“It doesn’t take much to make someone smile.”
Today, I read a story to my 3-year-old daughter as she waited for her dance class to start. While we were reading, three other little girls and and older brother that was dragged along for the carpool snuggled up around me and secretly listened. I invited them to join us (as if they already hadn’t), and their faces lit up. Someone noticed that they were interested and invited them to join in.
That was all it took.
As the dance teacher came out in the middle of our second story and the girls ran in to class, the older brother, who was about four years old, was left with a half-read story and a pile of ballerina books. He shyly leafed through the book I was reading to them, sneaking glances up at me. I asked him if he wanted me to finish the story. His face broke into an ear-to-ear grin as he nodded enthusiastically. So I sat there, for just five or six minutes, completing the story with this little big brother. And he smiled the whole time.
There are a lot of things we can do to make each other smile, and most of them don’t even take five or six minutes. The easiest thing is just to smile to ourselves as we look out onto the world. Have you ever noticed a happy stranger? The people who walk around in the world just looking like they are at ease with everything? That’s who I challenge you to be this week.
But here’s the catch: it’s hard to be genuinely happy if you are
- Beating yourself up about something
- Judging other people
And really, those are the only two barriers. I know this because I have met and counselled people who have every reason to be miserable, and yet, have found a way to maintain positivity. I have also met people who seem to have all the good things, and yet their “inside voices” are like pure acid.
Smiling, and being willing to seeing the world through the filters of hope and positivity, is simply a choice.
And for the scientists out there, here is a brain-science tidbit: your mind can’t really tell the difference between a fake smile and a real one (even though your best friend probably can!) So at first, it may just be about a fake smile. Eventually, you really will start feeling better.
And I am not encouraging you to be inauthentic, or just put on a happy face. I am a true believer in showing up as you are, and being the real you. However, there are always a variety of ways to look at any situation, and if you really look for it, there is likely a reason to smile, even if it’s just because you are smiling at the irony of it all.
And if it’s too hard to smile in the grown-up world that we have collectively imagined and then created, take a break from it for a while and go hang out with some kids under six. They will remind you about wonder and curiosity and being happy for no good reason. No kids in your vicinity? Enter YouTube.
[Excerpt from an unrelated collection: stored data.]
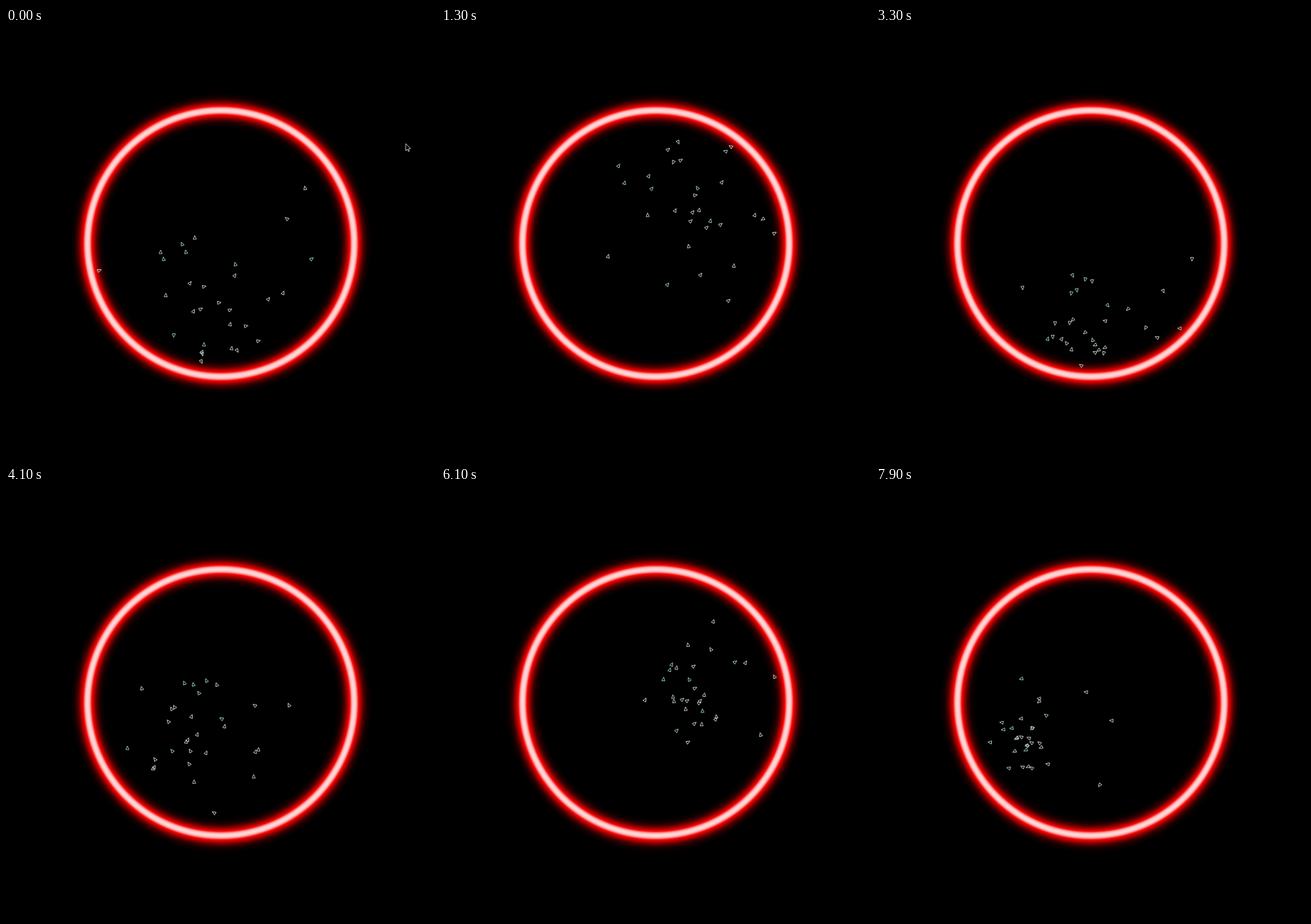
An HTML page with a canvas that plays this animation: 600x604 px, repeating every 8000 ms.

```html
<!DOCTYPE html>
<html>
<head>
<meta charset="utf-8">
<style>
html, body { margin: 0; width: 100%; height: 100%; overflow: hidden; background: #000; }
canvas { display: block; }
</style>
</head>
<body>
<canvas id="stage" width="600" height="604"></canvas>
<script>
const ctx = document.getElementById('stage').getContext('2d');
const LOOP = 8000, STEP = 100, LAST = LOOP - STEP;
const CX = 300.5, CY = 302, RING = 186.5, WALL = 175;
const COUNT = 30, STRAGGLERS = 4;

// Flock path: time, centre x, centre y, spread
const path = [
  [0, 270, 365, 72],
  [1300, 333, 245, 70],
  [1850, 350, 220, 66],
  [2400, 340, 265, 64],
  [3300, 290, 410, 60],
  [3700, 285, 415, 58],
  [4800, 228, 190, 36],
  [5600, 315, 370, 38],
  [6100, 340, 283, 36],
  [6500, 375, 220, 34],
  [7050, 395, 345, 30],
  [7900, 202, 352, 25]];

let seed = 11;
function rand() {
  seed = (seed * 16807) % 2147483647;
  return seed / 2147483647;
}
const bell = () => (rand() + rand() + rand() - 1.5) * 2;

const birds = Array.from({ length: COUNT }, (_, i) => {
  const angle = -0.9 + 1.8 * i / (STRAGGLERS - 1);
  const far = i < STRAGGLERS ? 110 + 70 * rand() : 0;
  return {
    dx: bell(), dy: bell(), farX: far * Math.cos(angle), farY: far * Math.sin(angle),
    phase: rand() * 6.28, rate: 0.001 + rand() * 0.0015, tilt: (rand() - 0.5) * 1.5
  };
});

function slope(i, c) {
  const a = path[Math.max(0, i - 1)], b = path[Math.min(path.length - 1, i + 1)];
  return (b[c] - a[c]) / (b[0] - a[0]);
}

function flock(t) {
  let i = 0;
  while (i < path.length - 2 && t >= path[i + 1][0]) i++;
  const a = path[i], b = path[i + 1], d = b[0] - a[0], u = (t - a[0]) / d;
  const h = u * u * (3 - 2 * u);
  const curve = c => a[c] * (1 - h) + b[c] * h
    + d * u * (1 - u) * ((1 - u) * slope(i, c) - u * slope(i + 1, c));
  return [curve(1), curve(2), curve(3)];
}

function place(bird, t) {
  const [fx, fy, spread] = flock(t);
  const turn = -0.6 * Math.sin(t / 900), c = Math.cos(turn), s = Math.sin(turn);
  const ox = bird.dx * spread + bird.farX, oy = bird.dy * spread + bird.farY;
  const p = bird.phase + bird.rate * t, sway = spread * 0.25;
  let x = fx + ox * c - oy * s + sway * Math.cos(p) - CX;
  let y = fy + ox * s + oy * c + sway * Math.sin(p) - CY;
  // Bounce back from the ring
  const r = Math.hypot(x, y);
  if (r > WALL) {
    const k = (2 * WALL - r) / r;
    x *= k;
    y *= k;
  }
  return [CX + x, CY + y];
}

function drawRing() {
  const reach = 28;
  const g = ctx.createRadialGradient(CX, CY, RING - reach, CX, CY, RING + reach);
  const stops = [[0, '#ffdada'], [2, '#ffcaca'], [3.5, '#ffa0a0'], [4.7, '#ff5050'],
    [6, '#f80808'], [8, '#c80000'], [11, '#800000'], [14, '#400000'], [18, '#160000'], [24, '#000']];
  for (const [d, color] of stops) {
    g.addColorStop(0.5 - d / reach / 2, color);
    g.addColorStop(0.5 + d / reach / 2, color);
  }
  ctx.fillStyle = g;
  ctx.fillRect(0, 0, 600, 604);
}

function drawBird(bird, i, t) {
  const [x, y] = place(bird, t);
  const a = Math.min(t, LAST - 60), p = place(bird, a), q = place(bird, a + 60);
  ctx.save();
  ctx.translate(x, y);
  ctx.rotate(Math.atan2(q[1] - p[1], q[0] - p[0]) + bird.tilt);
  ctx.beginPath();
  ctx.moveTo(3, 0);
  ctx.lineTo(-2.1, -2.2);
  ctx.lineTo(-2.1, 2.2);
  ctx.closePath();
  ctx.strokeStyle = i % 4 ? '#d2e0dc' : '#a8dcd2';
  ctx.lineWidth = 0.8;
  ctx.stroke();
  ctx.restore();
}

function drawCursor() {
  ctx.save();
  ctx.translate(559, 162);
  ctx.beginPath();
  ctx.moveTo(0, 0);
  ctx.lineTo(0, 10);
  ctx.lineTo(2.3, 8);
  ctx.lineTo(3.8, 11);
  ctx.lineTo(5.2, 10.3);
  ctx.lineTo(3.8, 7.4);
  ctx.lineTo(6.8, 7);
  ctx.closePath();
  ctx.strokeStyle = '#ccc';
  ctx.lineWidth = 0.9;
  ctx.stroke();
  ctx.restore();
}

function draw(now) {
  const t = Math.floor((now % LOOP) / STEP) * STEP;
  drawRing();
  birds.forEach((bird, i) => drawBird(bird, i, t));
  if (t < 400) drawCursor();
}

const start = performance.now();
function tick() {
  draw(performance.now() - start);
  requestAnimationFrame(tick);
}
tick();
</script>
</body>
</html>
```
Hundreds of videos of kids just being adorable, lovable, and laughing uncontrollably.
Rather than furrowing your brow at the latest world news or family drama, what if you just allowed yourself to hang out with happiness and smile?
It will probably make you feel better.
And it may even rub off on someone around you.
It’s your life and only you can live it!